#### WORK REQUIRED
Your answer should consist of the lines holding "noise", copied from the material below.

#### EXTRACTED INFORMATION
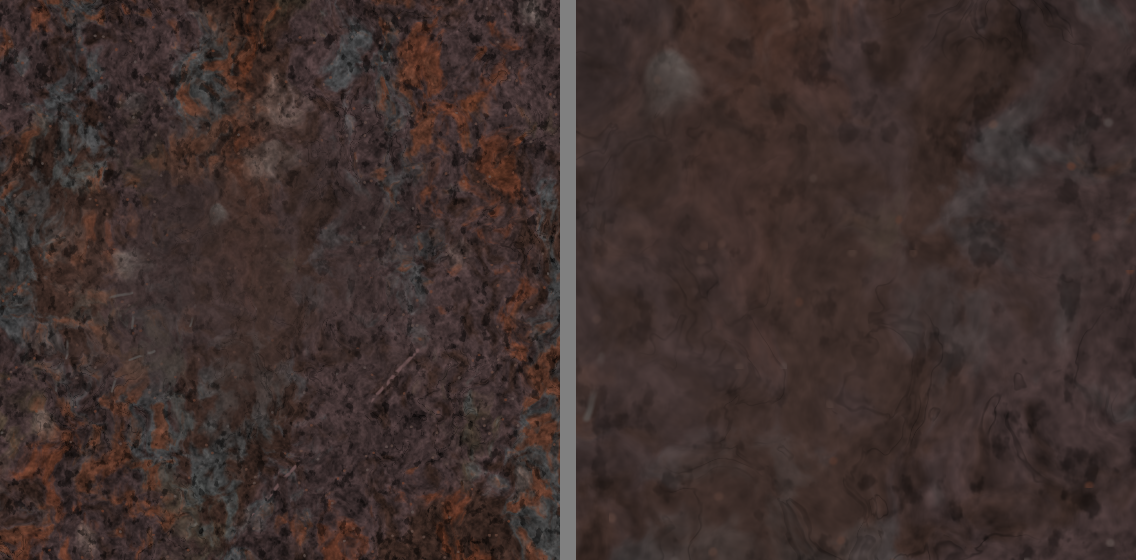
Left: the whole. Right: its middle third, enlarged.
Give the GLSL for this texture, as a Shadertoy shader.

```glsl
// Dark rusted metal plate with streaky stains, grit, pale worn chips and scratches.

float hash(vec2 p) {
    vec3 q = fract(vec3(p.xyx) * 0.1031);
    q += dot(q, q.yzx + 33.33);
    return fract((q.x + q.y) * q.z);
}

float noise(vec2 p) {
    vec2 cell = floor(p), f = fract(p);
    f = f * f * (3.0 - 2.0 * f);
    return mix(mix(hash(cell), hash(cell + vec2(1, 0)), f.x),
               mix(hash(cell + vec2(0, 1)), hash(cell + vec2(1, 1)), f.x), f.y);
}

float fbm(vec2 p) {
    float sum = 0.0, amp = 0.53;
    for (int i = 0; i < 4; i++) {
        sum += amp * noise(p);
        p = mat2(0.96, 0.28, -0.28, 0.96) * p * 2.03 + 17.3;
        amp *= 0.5;
    }
    return sum;
}

// Distance to a segment
float segment(vec2 p, vec2 a, vec2 b) {
    vec2 ap = p - a, ab = b - a;
    return length(ap - ab * clamp(dot(ap, ab) / dot(ab, ab), 0.0, 1.0));
}

void mainImage(out vec4 fragColor, in vec2 fragCoord) {
    vec2 uv = fragCoord / iResolution.xy;
    vec2 warp = vec2(fbm(uv * 14.0), fbm(uv * 14.0 + 50.0)) - 0.5;
    vec2 p = uv + warp * 0.09;

    // The middle is worn smooth, the surroundings are gritty
    float worn = smoothstep(0.42, 0.08, length((uv - vec2(0.42, 0.5)) * vec2(0.9, 1.15)) + warp.x * 0.3);
    float grit = mix(1.0, 0.4, worn);

    // Stains drawn out vertically, broken up by finer flakes
    float flakes = fbm(uv * vec2(48, 36) + warp * 3.0) - 0.5;
    float mauve = fbm(p * vec2(7, 3.5) + 3.0) + flakes * 0.5;
    float slate = fbm(p * vec2(8, 3.5) + 21.0) + flakes * 0.6;
    float rust = fbm(p * vec2(7, 4) + 42.0) + flakes * 0.8;
    float olive = fbm(p * vec2(6, 4) + 73.0) + flakes * 0.4;
    vec3 col = mix(vec3(0.222, 0.155, 0.132), vec3(0.245, 0.190, 0.190), smoothstep(0.36, 0.58, mauve));
    col = mix(col, vec3(0.235, 0.200, 0.150), 0.7 * smoothstep(0.54, 0.72, olive));
    col = mix(col, vec3(0.245, 0.260, 0.265), 0.8 * grit * smoothstep(0.52, 0.72, slate));
    col = mix(col, vec3(0.345, 0.180, 0.115), 0.75 * grit * smoothstep(0.57, 0.80, rust));
    col = mix(col, vec3(0.245, 0.195, 0.185), 0.5 * worn);

    // Pale worn chips with a soft lower side
    for (int i = 0; i < 11; i++) {
        float id = float(i);
        vec2 center = vec2(hash(vec2(id, 3.7)), hash(vec2(id, 9.1)));
        float size = mix(0.016, 0.055, pow(hash(vec2(id, 5.3)), 2.0));
        vec2 d = (uv - center) / size + warp * 2.2;
        float soft = mix(0.25, 0.9, smoothstep(0.6, -0.8, d.y));
        float chip = 1.0 - smoothstep(1.0 - soft, 1.0 + soft * 0.5, length(d * vec2(1.0, 0.85)));
        vec3 tint = mix(vec3(0.39, 0.29, 0.255), vec3(0.34, 0.32, 0.31), hash(vec2(id, 1.9)));
        col = mix(col, tint, chip * (0.55 + flakes));
    }

    // Grain, dark pits and thin cracks
    float broad = fbm(p * vec2(6, 5) + 90.0) - 0.5;
    float fine = fbm(uv * vec2(105, 90) + warp * 4.0) - 0.5;
    float speck = noise(uv * 250.0) - 0.5;
    col *= 1.0 + 0.45 * broad + grit * (0.55 * flakes + 1.0 * fine + 0.28 * speck);
    float pits = smoothstep(0.60, 0.76, fbm(uv * vec2(75, 58) + 31.0));
    float crack = 1.0 - smoothstep(0.0, 0.045, abs(fbm(uv * vec2(34, 20) + warp * 5.0 + 60.0) - 0.5));
    crack *= smoothstep(0.48, 0.65, fbm(uv * 9.0 + 12.0));
    col *= 1.0 - grit * (0.45 * pits + 0.3 * crack);

    // Scattered tinted crumbs
    vec2 grid = uv * 85.0, cell = floor(grid);
    vec2 offset = vec2(hash(cell + 7.0), hash(cell + 19.0)) * 0.5 + 0.25;
    float crumb = 1.0 - smoothstep(0.10, 0.32, length(grid - cell - offset + warp));
    crumb *= step(0.955, hash(cell + 41.0)) * grit;
    vec3 crumbTint = mix(vec3(0.46, 0.25, 0.17), vec3(0.39, 0.36, 0.35), hash(cell + 63.0));
    col = mix(col, crumbTint, crumb * 0.65);

    // Two long, beaded diagonal scratches
    for (int i = 0; i < 2; i++) {
        vec2 start = vec2(0.45, 0.08) + float(i) * vec2(0.21, 0.20);
        float d = segment(uv + warp * 0.006, start, start + vec2(0.085, 0.095));
        float beads = smoothstep(0.3, 0.7, noise(uv * 150.0 + 8.0));
        col = mix(col, vec3(0.46, 0.35, 0.35), 0.8 * beads * (1.0 - smoothstep(0.001, 0.005, d)));
    }

    // Short faint nicks, level and upright by turns
    for (int i = 0; i < 10; i++) {
        float id = float(i);
        vec2 start = vec2(0.06 + 0.30 * hash(vec2(id, 14.2)), 0.25 + 0.32 * hash(vec2(id, 27.6)));
        vec2 reach = i % 2 == 0 ? vec2(0.045, 0.012) : vec2(0.006, 0.035);
        float d = segment(uv + warp * 0.02, start, start + reach);
        float mark = (1.0 - smoothstep(0.0005, 0.0035, d)) * smoothstep(0.3, 0.65, noise(uv * 70.0));
        col = mix(col, vec3(0.38, 0.37, 0.36), 0.6 * mark);
    }

    fragColor = vec4(clamp(col, 0.0, 1.0), 1.0);
}
```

#### SOLUTION TO THIS TASK
float noise(vec2 p) {
        sum += amp * noise(p);
    float speck = noise(uv * 250.0) - 0.5;
        float beads = smoothstep(0.3, 0.7, noise(uv * 150.0 + 8.0));
        float mark = (1.0 - smoothstep(0.0005, 0.0035, d)) * smoothstep(0.3, 0.65, noise(uv * 70.0));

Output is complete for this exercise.